EXERCISE PROMPT
Reproduce every record exactly as written.

MATERIAL FOR THIS EXERCISE
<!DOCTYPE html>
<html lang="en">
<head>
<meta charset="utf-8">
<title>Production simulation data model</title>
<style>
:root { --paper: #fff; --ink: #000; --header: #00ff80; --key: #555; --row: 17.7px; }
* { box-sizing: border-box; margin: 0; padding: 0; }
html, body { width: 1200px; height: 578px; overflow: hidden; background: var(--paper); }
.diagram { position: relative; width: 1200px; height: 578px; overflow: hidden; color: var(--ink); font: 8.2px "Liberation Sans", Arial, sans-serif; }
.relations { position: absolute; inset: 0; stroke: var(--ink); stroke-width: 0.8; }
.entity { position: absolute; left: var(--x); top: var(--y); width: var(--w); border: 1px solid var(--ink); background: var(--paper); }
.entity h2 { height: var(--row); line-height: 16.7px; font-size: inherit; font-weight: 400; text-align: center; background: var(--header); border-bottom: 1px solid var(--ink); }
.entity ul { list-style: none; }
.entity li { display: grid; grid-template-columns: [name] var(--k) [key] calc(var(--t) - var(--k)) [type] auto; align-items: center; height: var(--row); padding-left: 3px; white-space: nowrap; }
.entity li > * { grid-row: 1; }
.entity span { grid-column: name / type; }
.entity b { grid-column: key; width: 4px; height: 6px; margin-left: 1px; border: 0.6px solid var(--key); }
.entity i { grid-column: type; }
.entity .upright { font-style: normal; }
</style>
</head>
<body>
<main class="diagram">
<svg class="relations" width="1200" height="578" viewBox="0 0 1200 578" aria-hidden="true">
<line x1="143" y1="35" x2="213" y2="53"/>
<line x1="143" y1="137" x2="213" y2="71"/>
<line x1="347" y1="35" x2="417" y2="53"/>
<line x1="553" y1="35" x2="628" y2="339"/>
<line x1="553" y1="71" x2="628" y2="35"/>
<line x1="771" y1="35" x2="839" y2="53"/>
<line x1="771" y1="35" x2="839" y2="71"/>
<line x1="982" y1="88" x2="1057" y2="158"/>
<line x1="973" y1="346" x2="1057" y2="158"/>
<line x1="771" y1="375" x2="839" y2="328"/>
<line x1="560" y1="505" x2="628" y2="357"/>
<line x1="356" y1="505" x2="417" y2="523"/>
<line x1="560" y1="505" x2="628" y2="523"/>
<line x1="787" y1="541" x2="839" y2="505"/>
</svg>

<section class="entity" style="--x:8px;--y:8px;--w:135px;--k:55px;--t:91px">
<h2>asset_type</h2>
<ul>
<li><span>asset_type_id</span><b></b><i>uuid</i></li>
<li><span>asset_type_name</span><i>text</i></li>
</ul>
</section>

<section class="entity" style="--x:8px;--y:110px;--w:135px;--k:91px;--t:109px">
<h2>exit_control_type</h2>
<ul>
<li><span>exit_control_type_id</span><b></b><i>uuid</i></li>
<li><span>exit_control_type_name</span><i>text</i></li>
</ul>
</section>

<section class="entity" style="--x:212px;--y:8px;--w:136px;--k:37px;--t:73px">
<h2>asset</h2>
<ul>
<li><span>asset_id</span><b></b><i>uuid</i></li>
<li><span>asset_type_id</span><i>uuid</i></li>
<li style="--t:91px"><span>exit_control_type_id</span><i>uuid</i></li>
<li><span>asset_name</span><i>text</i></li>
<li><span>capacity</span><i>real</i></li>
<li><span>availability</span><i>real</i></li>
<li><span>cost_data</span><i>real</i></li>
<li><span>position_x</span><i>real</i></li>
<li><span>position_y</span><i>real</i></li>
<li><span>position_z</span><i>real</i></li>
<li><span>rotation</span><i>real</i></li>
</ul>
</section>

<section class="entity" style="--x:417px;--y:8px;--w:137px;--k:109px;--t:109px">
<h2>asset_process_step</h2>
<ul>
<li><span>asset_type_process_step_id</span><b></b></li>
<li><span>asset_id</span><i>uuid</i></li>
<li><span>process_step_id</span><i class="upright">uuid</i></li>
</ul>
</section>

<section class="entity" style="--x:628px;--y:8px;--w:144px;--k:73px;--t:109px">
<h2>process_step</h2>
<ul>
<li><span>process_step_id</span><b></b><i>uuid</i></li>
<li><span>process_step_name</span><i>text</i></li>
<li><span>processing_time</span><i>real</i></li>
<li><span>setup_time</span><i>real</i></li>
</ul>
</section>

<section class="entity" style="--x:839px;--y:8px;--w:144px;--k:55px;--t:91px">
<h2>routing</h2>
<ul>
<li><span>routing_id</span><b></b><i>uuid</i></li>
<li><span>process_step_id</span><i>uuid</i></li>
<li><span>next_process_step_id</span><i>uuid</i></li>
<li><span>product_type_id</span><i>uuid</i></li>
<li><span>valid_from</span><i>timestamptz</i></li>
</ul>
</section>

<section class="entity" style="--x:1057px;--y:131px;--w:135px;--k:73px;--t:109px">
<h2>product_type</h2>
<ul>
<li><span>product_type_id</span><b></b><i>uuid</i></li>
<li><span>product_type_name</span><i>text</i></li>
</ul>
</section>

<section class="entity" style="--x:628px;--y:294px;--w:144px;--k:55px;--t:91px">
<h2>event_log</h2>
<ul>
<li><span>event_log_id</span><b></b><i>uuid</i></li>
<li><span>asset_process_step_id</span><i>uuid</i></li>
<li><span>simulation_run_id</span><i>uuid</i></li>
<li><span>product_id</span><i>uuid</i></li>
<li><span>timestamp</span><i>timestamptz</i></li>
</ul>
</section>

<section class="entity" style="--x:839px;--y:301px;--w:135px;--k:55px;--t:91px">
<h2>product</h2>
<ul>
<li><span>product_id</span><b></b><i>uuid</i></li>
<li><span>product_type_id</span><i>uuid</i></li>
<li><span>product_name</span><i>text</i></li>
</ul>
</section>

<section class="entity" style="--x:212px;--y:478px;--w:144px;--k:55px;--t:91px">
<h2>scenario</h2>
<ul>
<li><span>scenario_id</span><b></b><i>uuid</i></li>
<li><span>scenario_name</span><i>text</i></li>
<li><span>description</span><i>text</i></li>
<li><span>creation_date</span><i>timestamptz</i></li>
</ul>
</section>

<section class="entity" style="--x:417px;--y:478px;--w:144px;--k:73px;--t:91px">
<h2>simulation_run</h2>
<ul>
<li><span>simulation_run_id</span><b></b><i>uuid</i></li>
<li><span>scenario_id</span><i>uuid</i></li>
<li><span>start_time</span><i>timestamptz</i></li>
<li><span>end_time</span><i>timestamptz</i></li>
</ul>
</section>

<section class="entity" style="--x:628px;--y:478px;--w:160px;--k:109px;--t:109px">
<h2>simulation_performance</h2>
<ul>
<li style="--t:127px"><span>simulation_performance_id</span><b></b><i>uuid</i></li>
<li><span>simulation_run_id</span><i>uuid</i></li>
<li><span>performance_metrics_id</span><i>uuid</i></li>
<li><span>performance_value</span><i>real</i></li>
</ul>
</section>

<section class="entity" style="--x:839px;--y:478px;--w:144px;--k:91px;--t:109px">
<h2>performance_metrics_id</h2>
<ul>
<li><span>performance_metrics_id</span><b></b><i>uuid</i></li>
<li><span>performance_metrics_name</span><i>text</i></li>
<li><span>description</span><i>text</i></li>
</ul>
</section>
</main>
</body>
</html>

RESULT
<!DOCTYPE html>
<html lang="en">
<head>
<meta charset="utf-8">
<title>Production simulation data model</title>
<style>
:root { --paper: #fff; --ink: #000; --header: #00ff80; --key: #555; --row: 17.7px; }
* { box-sizing: border-box; margin: 0; padding: 0; }
html, body { width: 1200px; height: 578px; overflow: hidden; background: var(--paper); }
.diagram { position: relative; width: 1200px; height: 578px; overflow: hidden; color: var(--ink); font: 8.2px "Liberation Sans", Arial, sans-serif; }
.relations { position: absolute; inset: 0; stroke: var(--ink); stroke-width: 0.8; }
.entity { position: absolute; left: var(--x); top: var(--y); width: var(--w); border: 1px solid var(--ink); background: var(--paper); }
.entity h2 { height: var(--row); line-height: 16.7px; font-size: inherit; font-weight: 400; text-align: center; background: var(--header); border-bottom: 1px solid var(--ink); }
.entity ul { list-style: none; }
.entity li { display: grid; grid-template-columns: [name] var(--k) [key] calc(var(--t) - var(--k)) [type] auto; align-items: center; height: var(--row); padding-left: 3px; white-space: nowrap; }
.entity li > * { grid-row: 1; }
.entity span { grid-column: name / type; }
.entity b { grid-column: key; width: 4px; height: 6px; margin-left: 1px; border: 0.6px solid var(--key); }
.entity i { grid-column: type; }
.entity .upright { font-style: normal; }
</style>
</head>
<body>
<main class="diagram">
<svg class="relations" width="1200" height="578" viewBox="0 0 1200 578" aria-hidden="true">
<line x1="143" y1="35" x2="213" y2="53"/>
<line x1="143" y1="137" x2="213" y2="71"/>
<line x1="347" y1="35" x2="417" y2="53"/>
<line x1="553" y1="35" x2="628" y2="339"/>
<line x1="553" y1="71" x2="628" y2="35"/>
<line x1="771" y1="35" x2="839" y2="53"/>
<line x1="771" y1="35" x2="839" y2="71"/>
<line x1="982" y1="88" x2="1057" y2="158"/>
<line x1="973" y1="346" x2="1057" y2="158"/>
<line x1="771" y1="375" x2="839" y2="328"/>
<line x1="560" y1="505" x2="628" y2="357"/>
<line x1="356" y1="505" x2="417" y2="523"/>
<line x1="560" y1="505" x2="628" y2="523"/>
<line x1="787" y1="541" x2="839" y2="505"/>
</svg>

<section class="entity" style="--x:8px;--y:8px;--w:135px;--k:55px;--t:91px">
<h2>asset_type</h2>
<ul>
<li><span>asset_type_id</span><b></b><i>uuid</i></li>
<li><span>asset_type_name</span><i>text</i></li>
</ul>
</section>

<section class="entity" style="--x:8px;--y:110px;--w:135px;--k:91px;--t:109px">
<h2>exit_control_type</h2>
<ul>
<li><span>exit_control_type_id</span><b></b><i>uuid</i></li>
<li><span>exit_control_type_name</span><i>text</i></li>
</ul>
</section>

<section class="entity" style="--x:212px;--y:8px;--w:136px;--k:37px;--t:73px">
<h2>asset</h2>
<ul>
<li><span>asset_id</span><b></b><i>uuid</i></li>
<li><span>asset_type_id</span><i>uuid</i></li>
<li style="--t:91px"><span>exit_control_type_id</span><i>uuid</i></li>
<li><span>asset_name</span><i>text</i></li>
<li><span>capacity</span><i>real</i></li>
<li><span>availability</span><i>real</i></li>
<li><span>cost_data</span><i>real</i></li>
<li><span>position_x</span><i>real</i></li>
<li><span>position_y</span><i>real</i></li>
<li><span>position_z</span><i>real</i></li>
<li><span>rotation</span><i>real</i></li>
</ul>
</section>

<section class="entity" style="--x:417px;--y:8px;--w:137px;--k:109px;--t:109px">
<h2>asset_process_step</h2>
<ul>
<li><span>asset_type_process_step_id</span><b></b></li>
<li><span>asset_id</span><i>uuid</i></li>
<li><span>process_step_id</span><i class="upright">uuid</i></li>
</ul>
</section>

<section class="entity" style="--x:628px;--y:8px;--w:144px;--k:73px;--t:109px">
<h2>process_step</h2>
<ul>
<li><span>process_step_id</span><b></b><i>uuid</i></li>
<li><span>process_step_name</span><i>text</i></li>
<li><span>processing_time</span><i>real</i></li>
<li><span>setup_time</span><i>real</i></li>
</ul>
</section>

<section class="entity" style="--x:839px;--y:8px;--w:144px;--k:55px;--t:91px">
<h2>routing</h2>
<ul>
<li><span>routing_id</span><b></b><i>uuid</i></li>
<li><span>process_step_id</span><i>uuid</i></li>
<li><span>next_process_step_id</span><i>uuid</i></li>
<li><span>product_type_id</span><i>uuid</i></li>
<li><span>valid_from</span><i>timestamptz</i></li>
</ul>
</section>

<section class="entity" style="--x:1057px;--y:131px;--w:135px;--k:73px;--t:109px">
<h2>product_type</h2>
<ul>
<li><span>product_type_id</span><b></b><i>uuid</i></li>
<li><span>product_type_name</span><i>text</i></li>
</ul>
</section>

<section class="entity" style="--x:628px;--y:294px;--w:144px;--k:55px;--t:91px">
<h2>event_log</h2>
<ul>
<li><span>event_log_id</span><b></b><i>uuid</i></li>
<li><span>asset_process_step_id</span><i>uuid</i></li>
<li><span>simulation_run_id</span><i>uuid</i></li>
<li><span>product_id</span><i>uuid</i></li>
<li><span>timestamp</span><i>timestamptz</i></li>
</ul>
</section>

<section class="entity" style="--x:839px;--y:301px;--w:135px;--k:55px;--t:91px">
<h2>product</h2>
<ul>
<li><span>product_id</span><b></b><i>uuid</i></li>
<li><span>product_type_id</span><i>uuid</i></li>
<li><span>product_name</span><i>text</i></li>
</ul>
</section>

<section class="entity" style="--x:212px;--y:478px;--w:144px;--k:55px;--t:91px">
<h2>scenario</h2>
<ul>
<li><span>scenario_id</span><b></b><i>uuid</i></li>
<li><span>scenario_name</span><i>text</i></li>
<li><span>description</span><i>text</i></li>
<li><span>creation_date</span><i>timestamptz</i></li>
</ul>
</section>

<section class="entity" style="--x:417px;--y:478px;--w:144px;--k:73px;--t:91px">
<h2>simulation_run</h2>
<ul>
<li><span>simulation_run_id</span><b></b><i>uuid</i></li>
<li><span>scenario_id</span><i>uuid</i></li>
<li><span>start_time</span><i>timestamptz</i></li>
<li><span>end_time</span><i>timestamptz</i></li>
</ul>
</section>

<section class="entity" style="--x:628px;--y:478px;--w:160px;--k:109px;--t:109px">
<h2>simulation_performance</h2>
<ul>
<li style="--t:127px"><span>simulation_performance_id</span><b></b><i>uuid</i></li>
<li><span>simulation_run_id</span><i>uuid</i></li>
<li><span>performance_metrics_id</span><i>uuid</i></li>
<li><span>performance_value</span><i>real</i></li>
</ul>
</section>

<section class="entity" style="--x:839px;--y:478px;--w:144px;--k:91px;--t:109px">
<h2>performance_metrics_id</h2>
<ul>
<li><span>performance_metrics_id</span><b></b><i>uuid</i></li>
<li><span>performance_metrics_name</span><i>text</i></li>
<li><span>description</span><i>text</i></li>
</ul>
</section>
</main>
</body>
</html>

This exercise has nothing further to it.